June 21,2021 - A new bill was introduced by the New Jersey Legislature with alarming speed and without an adequate public process.
On June 10th, Senate bill S3926 that allows offshore wind projects to be granted eminent domain for transmission lines was introduced and was referred to the Environment and Energy Committee. Within five days, the bill was already on the agenda for that Committee’s meeting on June 15th and was passed by the Committee.
Similarly, the Assembly version of that bill (A5894) was introduced on June 14th and was referred to the Appropriations Committee. Just two days later, the bill was already on the agenda for the Appropriations Committee’s meeting on June 16th and was passed.
I support New Jersey’s initiatives for renewable energy and, as a general statement, I support offshore wind projects and understand that it is a key component to reaching the ambitious goal of 100% clean energy by 2050.
However, there was no time allowed for the public to be made aware of the bill, to fully digest and understand the impact of the bill, and to provide public input.
Equally as important is the fact that the bill is essentially about eminent domain for onshore connecting transmission lines. New Jersey’s energy master plan envisions a number of offshore wind projects. These are potentially competing projects with different vendors/sponsors. There are discussions on whether these offshore projects should be connected through a single open-access backbone transmission line onshore or on an individual project basis.
Eminent domain is the power to take properties from their owners for the benefit of the public interest. However, this is not the case for this bill. Instead, the New Jersey Board of Public Utilities (“BPU”) is specifically asked for a determination that a petition for eminent domain is necessary for the construction of an individual offshore wind project. This is very different than a determination that a project is reasonably necessary for the service, convenience, or welfare of the public.
An offshore wind project may have merits and be a qualified project. However, it may not be in the public interest to allow each qualified offshore wind project to have its own transmission line connecting onshore. We and the BPU must be allowed to look at this on a holistic basis. The current wording in the bill appears to preclude the BPU from making a determination that might be in the best public interest.
Ocean City Councilman Tom Rotondi has already spoken out against the bill, saying that “This bill takes away the ability of Shore communities to protect themselves.”

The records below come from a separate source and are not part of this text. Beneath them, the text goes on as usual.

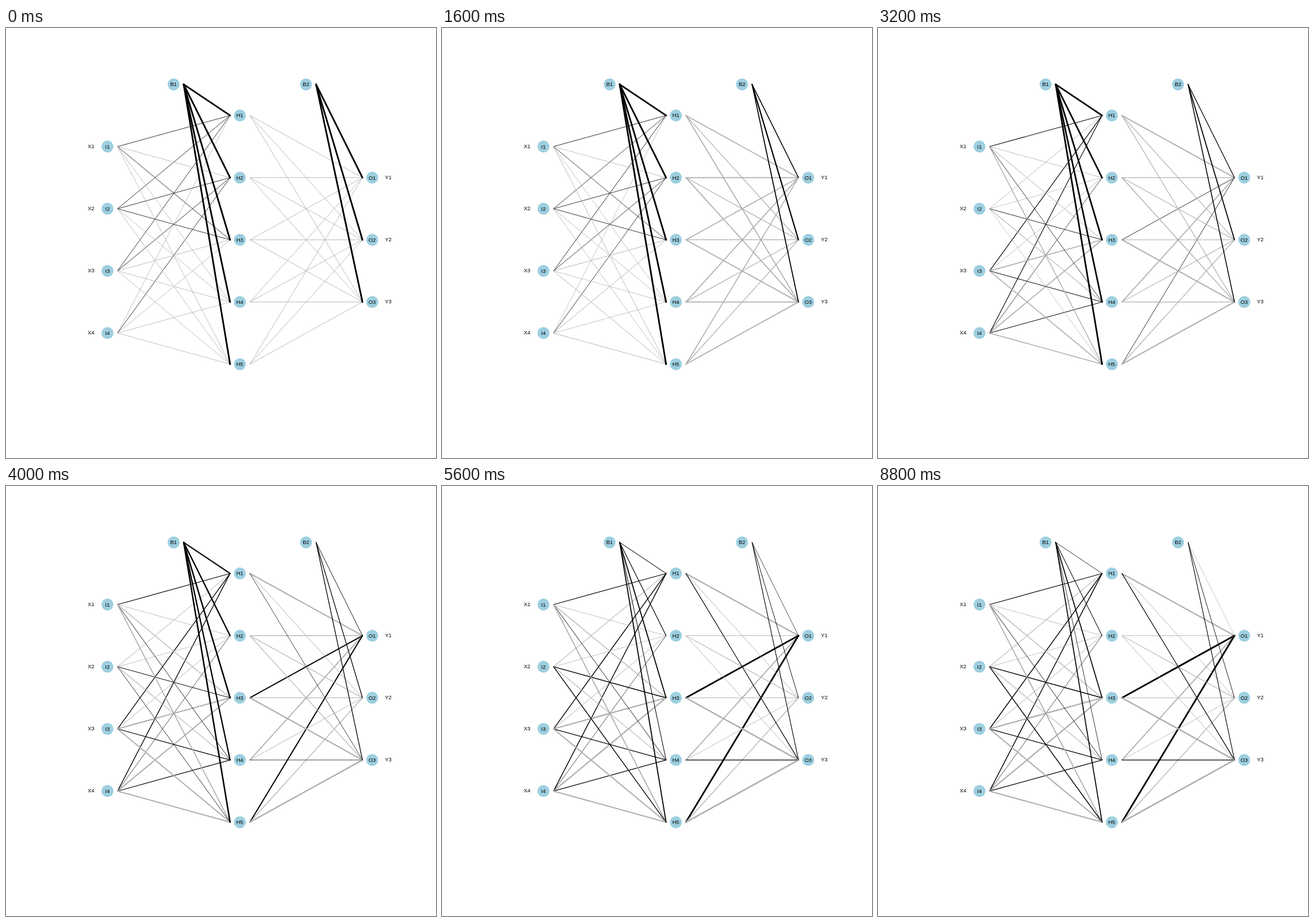
Animation of 748x748 px, one loop 9.6 s. Source, as an HTML page:

```html
<!DOCTYPE html>
<html lang="en">
<head>
<meta charset="utf-8">
<title>Network training</title>
<style>
  html, body { margin: 0; width: 100%; height: 100%; overflow: hidden; background: #fff; }
  svg { display: block; width: 100%; height: 100%; }
  line { stroke-linecap: round; }
  circle { fill: #9dcfe0; }
  text { font: 9.4px "Liberation Sans", Arial, Helvetica, sans-serif; text-anchor: middle; }
</style>
</head>
<body>
<svg viewBox="0 0 748 748"><g id="links"></g><g id="biasLinks"></g><g id="nodes"></g></svg>
<script>
const STEP_MS = 800, STEPS = 12, ROW = 108.15, TOP = 98.1, GAP = 17.5;
const POSITIVE = "#000", NEGATIVE = "#aeaeae";
const BIAS_START = 20, EARLY = 3.6, MIDDLE = 4.4, LATE = 5.6;
const links = [], nodes = {};

function add(parent, tag, attrs, text) {
  const el = document.createElementNS("http://www.w3.org/2000/svg", tag);
  for (const key in attrs) el.setAttribute(key, attrs[key]);
  if (text) el.textContent = text;
  document.getElementById(parent).append(el);
  return el;
}

const label = (x, y, text) => add("nodes", "text", { x, y: y + 3.3 }, text);

function node(name, x, row) {
  const y = TOP + row * ROW;
  nodes[name] = { x, y };
  add("nodes", "circle", { cx: x, cy: y, r: 10.4 });
  label(x, y, name);
}

function column(letter, x, count, row, outer, outerX) {
  for (let i = 1; i <= count; i++) {
    node(letter + i, x, row + i - 1);
    if (outer) label(outerX, nodes[letter + i].y - 0.6, outer + i);
  }
}

column("I", 176.5, 4, 1, "X", 148);
column("H", 406.8, 5, 0.5);
column("O", 637.1, 3, 1.5, "Y", 665);
node("B1", 291.6, 0);
node("B2", 521.9, 0);

// S-curve over the training steps, halfway at mid
const learn = (step, mid) => 1 / (1 + Math.exp(1.5 * (mid - step)));
const mix = (a, b, part) => a + (b - a) * part;

function link(from, to, weight) {
  const a = nodes[from], b = nodes[to];
  const el = add(from[0] === "B" ? "biasLinks" : "links", "line",
    { x1: a.x + GAP, y1: a.y, x2: b.x - GAP + 0.5, y2: b.y });
  links.push({ el, weight });
}

// Weights start at plus or minus one and learn their final value;
// the bias and the gains of I2 come late.
function hidden(to, signs, ends, bias) {
  ends.forEach((end, i) => {
    const start = signs[i] === "+" ? 1 : -1;
    const mid = i === 1 && end > 0 ? LATE : EARLY;
    link("I" + (i + 1), to, step => mix(start, end, learn(step, mid)));
  });
  link("B1", to, step => mix(BIAS_START, bias, learn(step, LATE)));
}

// After the first step every weight jumps to a shared level, then specialises.
function output(to, level, ends, biasLevel, bias) {
  const path = (start, middle, end) => step =>
    step < 1 ? start : mix(middle, end, learn(step, MIDDLE));
  ends.forEach((end, i) => link("H" + (i + 1), to, path(-1.5, level, end)));
  link("B2", to, path(BIAS_START, biasLevel, bias));
}

hidden("H1", "+++-", [4, -3, 7, 7], 1);
hidden("H2", "-+++", [-1, -1, -2.5, 0.1], 3);
hidden("H3", "++--", [-5, 7, -14, -14], 9);
hidden("H4", "----", [2, -4, 5, 5], 1);
hidden("H5", "----", [-10, 7, -13, -13], 9);

output("O1", -9, [-14, -2, 20, -10, 20], 8, -0.1);
output("O2", -5, [-2, -3, -2, -1, -5], 14, 2);
output("O3", -10, [5, -2, -16, 4.5, -17], 10, 4);

let shown = -1;
function draw(time) {
  const step = Math.floor(time / STEP_MS) % STEPS;
  if (step === shown) return;
  shown = step;
  for (const { el, weight } of links) {
    const w = weight(step);
    el.setAttribute("stroke", w >= 0 ? POSITIVE : NEGATIVE);
    el.setAttribute("stroke-width", (0.68 + 0.11 * Math.abs(w)).toFixed(3));
  }
}

const start = performance.now();
function tick() {
  draw(performance.now() - start);
  requestAnimationFrame(tick);
}
draw(0);
requestAnimationFrame(tick);
</script>
</body>
</html>
```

I urge residents to contact their New Jersey State Senate and Assembly representatives to vote NO to these two bills (S3295 and A5894).
Kin Gee, President CHARGE – Consumers Helping Affect Regulation of Gas & Electric